ORIOLE MAMMOTH MACK
EREL A jumbo in;
In dollars and cta they coat no more. In quality tnay ar
superior. In durability t hey last longer. One-third better than
any other. You ar most cordially Invited to examta our now
Prices In Plain Figures $30 and Up
Old stoves taken at a fair valuation.
THE McBRAIN FURNITURE CO., 205 Gold Ays, -
BLACK EAGLE LIMBUR'JER
A fine old limburger. scien
tifically cured, soft aid mel
low. Put up in twoj
pound bricks, the
Albuquerque Foundry and Machine Works
R. P. MALL, froprl0tot
Iron and Braes Castings; Ore, Coal and Lumber Cars; Shaftlnr.
Pulleys, Grade Bars, Babbit Metal; Columns and Iron Front tor
Repair on Mining and Mill Machinery a Specialty
Foundry east side of railroad track. Albuquerque, N. at.
ach I R 0
, li for I J U
FRESH SMOKED TONGUE
A new lot jLst received.
Se-iigHlpt Oyster Q
The only up-to-date
School Books and Supplies
OF ALL KINDS
Kastn.an Kodaks anil I'htotMaphic Supplies
Fine Stationery.

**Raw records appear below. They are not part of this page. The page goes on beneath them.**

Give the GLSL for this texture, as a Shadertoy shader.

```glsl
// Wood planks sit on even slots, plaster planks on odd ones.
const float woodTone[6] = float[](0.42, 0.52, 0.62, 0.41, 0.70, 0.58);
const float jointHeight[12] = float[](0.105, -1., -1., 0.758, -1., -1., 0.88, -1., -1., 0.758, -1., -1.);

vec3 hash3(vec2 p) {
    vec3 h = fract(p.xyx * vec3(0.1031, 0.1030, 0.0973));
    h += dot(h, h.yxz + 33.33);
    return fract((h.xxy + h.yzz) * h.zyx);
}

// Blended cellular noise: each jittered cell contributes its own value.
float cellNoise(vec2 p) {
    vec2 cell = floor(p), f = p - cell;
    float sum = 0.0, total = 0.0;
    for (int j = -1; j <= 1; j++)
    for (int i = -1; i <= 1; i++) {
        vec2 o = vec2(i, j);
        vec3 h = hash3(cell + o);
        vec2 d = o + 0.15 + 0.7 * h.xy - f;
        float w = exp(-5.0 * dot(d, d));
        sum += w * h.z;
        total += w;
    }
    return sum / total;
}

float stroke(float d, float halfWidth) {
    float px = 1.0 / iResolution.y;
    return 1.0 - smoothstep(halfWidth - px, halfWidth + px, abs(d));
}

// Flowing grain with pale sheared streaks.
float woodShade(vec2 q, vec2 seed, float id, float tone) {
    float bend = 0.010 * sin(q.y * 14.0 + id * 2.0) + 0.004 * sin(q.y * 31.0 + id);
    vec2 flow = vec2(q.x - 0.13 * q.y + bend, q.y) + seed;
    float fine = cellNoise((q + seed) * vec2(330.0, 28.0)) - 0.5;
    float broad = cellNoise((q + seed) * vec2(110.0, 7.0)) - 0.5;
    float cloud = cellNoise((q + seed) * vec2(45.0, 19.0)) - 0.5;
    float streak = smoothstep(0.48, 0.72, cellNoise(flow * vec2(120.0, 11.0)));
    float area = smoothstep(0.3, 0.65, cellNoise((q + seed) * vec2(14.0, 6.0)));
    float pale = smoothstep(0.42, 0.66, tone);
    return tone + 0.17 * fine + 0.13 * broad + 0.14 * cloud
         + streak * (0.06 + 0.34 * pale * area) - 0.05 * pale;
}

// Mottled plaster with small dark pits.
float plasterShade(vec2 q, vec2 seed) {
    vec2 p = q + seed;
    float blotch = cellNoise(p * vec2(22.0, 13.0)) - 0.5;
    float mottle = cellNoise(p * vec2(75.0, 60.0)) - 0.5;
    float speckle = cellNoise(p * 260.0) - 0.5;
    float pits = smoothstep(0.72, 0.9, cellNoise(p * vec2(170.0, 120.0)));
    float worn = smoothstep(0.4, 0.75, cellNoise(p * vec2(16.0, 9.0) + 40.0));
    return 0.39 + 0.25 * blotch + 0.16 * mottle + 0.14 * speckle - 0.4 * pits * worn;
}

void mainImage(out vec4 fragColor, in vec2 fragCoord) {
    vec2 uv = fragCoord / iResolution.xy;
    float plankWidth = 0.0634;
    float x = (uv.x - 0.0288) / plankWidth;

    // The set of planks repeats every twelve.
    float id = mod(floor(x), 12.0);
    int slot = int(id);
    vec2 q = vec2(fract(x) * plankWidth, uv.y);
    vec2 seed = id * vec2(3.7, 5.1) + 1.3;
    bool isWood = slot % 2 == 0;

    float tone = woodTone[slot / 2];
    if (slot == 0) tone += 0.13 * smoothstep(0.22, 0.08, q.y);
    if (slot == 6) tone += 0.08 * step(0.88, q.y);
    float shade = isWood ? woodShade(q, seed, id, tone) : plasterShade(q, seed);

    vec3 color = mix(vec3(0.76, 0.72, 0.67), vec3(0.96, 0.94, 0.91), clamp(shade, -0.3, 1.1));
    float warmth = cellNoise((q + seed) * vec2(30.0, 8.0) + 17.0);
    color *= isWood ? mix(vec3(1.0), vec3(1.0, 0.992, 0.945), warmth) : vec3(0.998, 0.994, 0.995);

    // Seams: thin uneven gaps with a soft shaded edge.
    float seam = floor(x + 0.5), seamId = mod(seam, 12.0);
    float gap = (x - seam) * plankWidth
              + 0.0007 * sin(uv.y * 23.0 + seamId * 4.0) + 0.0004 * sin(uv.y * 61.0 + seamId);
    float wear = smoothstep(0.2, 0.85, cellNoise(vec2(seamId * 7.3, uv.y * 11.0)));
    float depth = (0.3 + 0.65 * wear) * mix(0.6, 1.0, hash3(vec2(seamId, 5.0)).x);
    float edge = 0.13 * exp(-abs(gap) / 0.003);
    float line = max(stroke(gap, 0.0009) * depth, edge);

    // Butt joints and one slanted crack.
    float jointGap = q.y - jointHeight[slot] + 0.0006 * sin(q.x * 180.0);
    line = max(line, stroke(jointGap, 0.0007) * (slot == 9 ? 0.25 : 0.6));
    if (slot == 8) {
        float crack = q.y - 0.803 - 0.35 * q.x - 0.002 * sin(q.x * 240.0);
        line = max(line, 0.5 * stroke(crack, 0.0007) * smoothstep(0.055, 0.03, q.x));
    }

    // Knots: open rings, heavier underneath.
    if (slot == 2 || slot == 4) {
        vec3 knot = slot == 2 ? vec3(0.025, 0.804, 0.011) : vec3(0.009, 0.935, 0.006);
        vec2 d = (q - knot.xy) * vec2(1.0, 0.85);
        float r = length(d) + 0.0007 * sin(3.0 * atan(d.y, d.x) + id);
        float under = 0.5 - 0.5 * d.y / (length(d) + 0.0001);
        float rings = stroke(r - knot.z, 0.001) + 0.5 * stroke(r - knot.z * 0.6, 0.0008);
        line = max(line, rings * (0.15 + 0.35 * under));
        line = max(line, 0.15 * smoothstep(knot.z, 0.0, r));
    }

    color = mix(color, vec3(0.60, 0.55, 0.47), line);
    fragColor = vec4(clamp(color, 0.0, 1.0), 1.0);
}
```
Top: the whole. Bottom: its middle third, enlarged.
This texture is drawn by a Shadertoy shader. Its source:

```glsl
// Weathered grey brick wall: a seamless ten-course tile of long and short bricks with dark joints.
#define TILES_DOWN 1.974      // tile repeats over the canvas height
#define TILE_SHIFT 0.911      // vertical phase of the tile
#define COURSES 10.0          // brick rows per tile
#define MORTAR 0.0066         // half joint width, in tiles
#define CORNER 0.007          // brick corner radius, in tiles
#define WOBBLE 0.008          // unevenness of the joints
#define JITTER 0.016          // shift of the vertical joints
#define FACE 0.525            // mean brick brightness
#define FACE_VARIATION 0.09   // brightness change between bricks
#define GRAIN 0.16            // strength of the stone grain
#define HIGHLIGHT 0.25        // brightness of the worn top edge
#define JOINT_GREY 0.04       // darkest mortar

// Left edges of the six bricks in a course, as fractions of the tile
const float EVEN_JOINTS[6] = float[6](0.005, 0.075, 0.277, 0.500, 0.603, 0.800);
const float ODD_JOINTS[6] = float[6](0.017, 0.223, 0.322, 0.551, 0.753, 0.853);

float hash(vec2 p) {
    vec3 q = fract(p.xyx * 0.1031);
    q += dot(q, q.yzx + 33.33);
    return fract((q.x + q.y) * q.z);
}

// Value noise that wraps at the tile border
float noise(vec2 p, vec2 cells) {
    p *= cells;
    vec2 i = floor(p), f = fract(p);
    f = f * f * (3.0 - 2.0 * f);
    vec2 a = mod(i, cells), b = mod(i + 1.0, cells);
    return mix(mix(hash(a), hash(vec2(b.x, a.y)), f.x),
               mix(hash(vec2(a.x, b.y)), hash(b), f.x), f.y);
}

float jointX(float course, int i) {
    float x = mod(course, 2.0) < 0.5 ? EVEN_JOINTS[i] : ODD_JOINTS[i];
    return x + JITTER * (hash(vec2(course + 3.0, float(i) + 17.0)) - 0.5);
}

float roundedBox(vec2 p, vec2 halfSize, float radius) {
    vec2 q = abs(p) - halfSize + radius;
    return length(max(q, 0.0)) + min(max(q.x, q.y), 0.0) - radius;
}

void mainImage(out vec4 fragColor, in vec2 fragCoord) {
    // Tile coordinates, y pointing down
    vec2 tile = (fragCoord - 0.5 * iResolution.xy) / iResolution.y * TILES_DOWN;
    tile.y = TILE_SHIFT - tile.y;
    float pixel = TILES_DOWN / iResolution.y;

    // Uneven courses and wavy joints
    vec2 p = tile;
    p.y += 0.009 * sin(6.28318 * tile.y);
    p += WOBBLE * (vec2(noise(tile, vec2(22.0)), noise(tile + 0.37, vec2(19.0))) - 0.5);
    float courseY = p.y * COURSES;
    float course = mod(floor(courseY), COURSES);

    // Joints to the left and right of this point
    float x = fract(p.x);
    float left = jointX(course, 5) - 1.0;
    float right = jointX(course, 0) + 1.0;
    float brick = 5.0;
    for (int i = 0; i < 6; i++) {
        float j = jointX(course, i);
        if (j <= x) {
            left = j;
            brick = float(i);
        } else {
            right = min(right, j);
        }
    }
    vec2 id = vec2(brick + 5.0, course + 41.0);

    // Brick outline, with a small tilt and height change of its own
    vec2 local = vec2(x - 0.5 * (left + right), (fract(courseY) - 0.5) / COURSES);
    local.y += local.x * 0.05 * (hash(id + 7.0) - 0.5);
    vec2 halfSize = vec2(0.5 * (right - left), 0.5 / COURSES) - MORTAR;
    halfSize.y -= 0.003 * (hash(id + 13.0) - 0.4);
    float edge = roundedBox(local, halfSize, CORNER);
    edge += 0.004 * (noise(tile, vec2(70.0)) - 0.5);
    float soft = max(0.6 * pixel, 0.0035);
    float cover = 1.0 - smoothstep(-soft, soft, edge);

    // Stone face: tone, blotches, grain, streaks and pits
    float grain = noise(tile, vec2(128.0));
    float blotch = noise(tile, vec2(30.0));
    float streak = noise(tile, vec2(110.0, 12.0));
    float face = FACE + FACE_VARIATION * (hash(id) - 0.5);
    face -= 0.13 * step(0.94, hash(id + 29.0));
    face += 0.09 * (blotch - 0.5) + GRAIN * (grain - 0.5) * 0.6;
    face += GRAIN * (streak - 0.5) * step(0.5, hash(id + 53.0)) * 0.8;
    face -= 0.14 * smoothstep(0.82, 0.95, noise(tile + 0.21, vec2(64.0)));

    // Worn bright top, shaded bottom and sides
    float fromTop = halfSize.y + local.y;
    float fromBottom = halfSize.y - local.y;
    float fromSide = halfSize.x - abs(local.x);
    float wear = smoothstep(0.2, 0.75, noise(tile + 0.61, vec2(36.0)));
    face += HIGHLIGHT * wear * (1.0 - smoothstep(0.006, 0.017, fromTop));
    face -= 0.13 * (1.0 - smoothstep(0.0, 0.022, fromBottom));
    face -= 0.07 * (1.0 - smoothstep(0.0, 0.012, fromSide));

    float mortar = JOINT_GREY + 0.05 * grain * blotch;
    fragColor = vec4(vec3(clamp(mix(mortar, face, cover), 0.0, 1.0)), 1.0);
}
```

Hurler's - I.mviR-y's Candies
Vedo Printing and le wlnpini; for Amateurs
0. A. MATS ON & COMPANY
205 WEST RAILROAD AVE.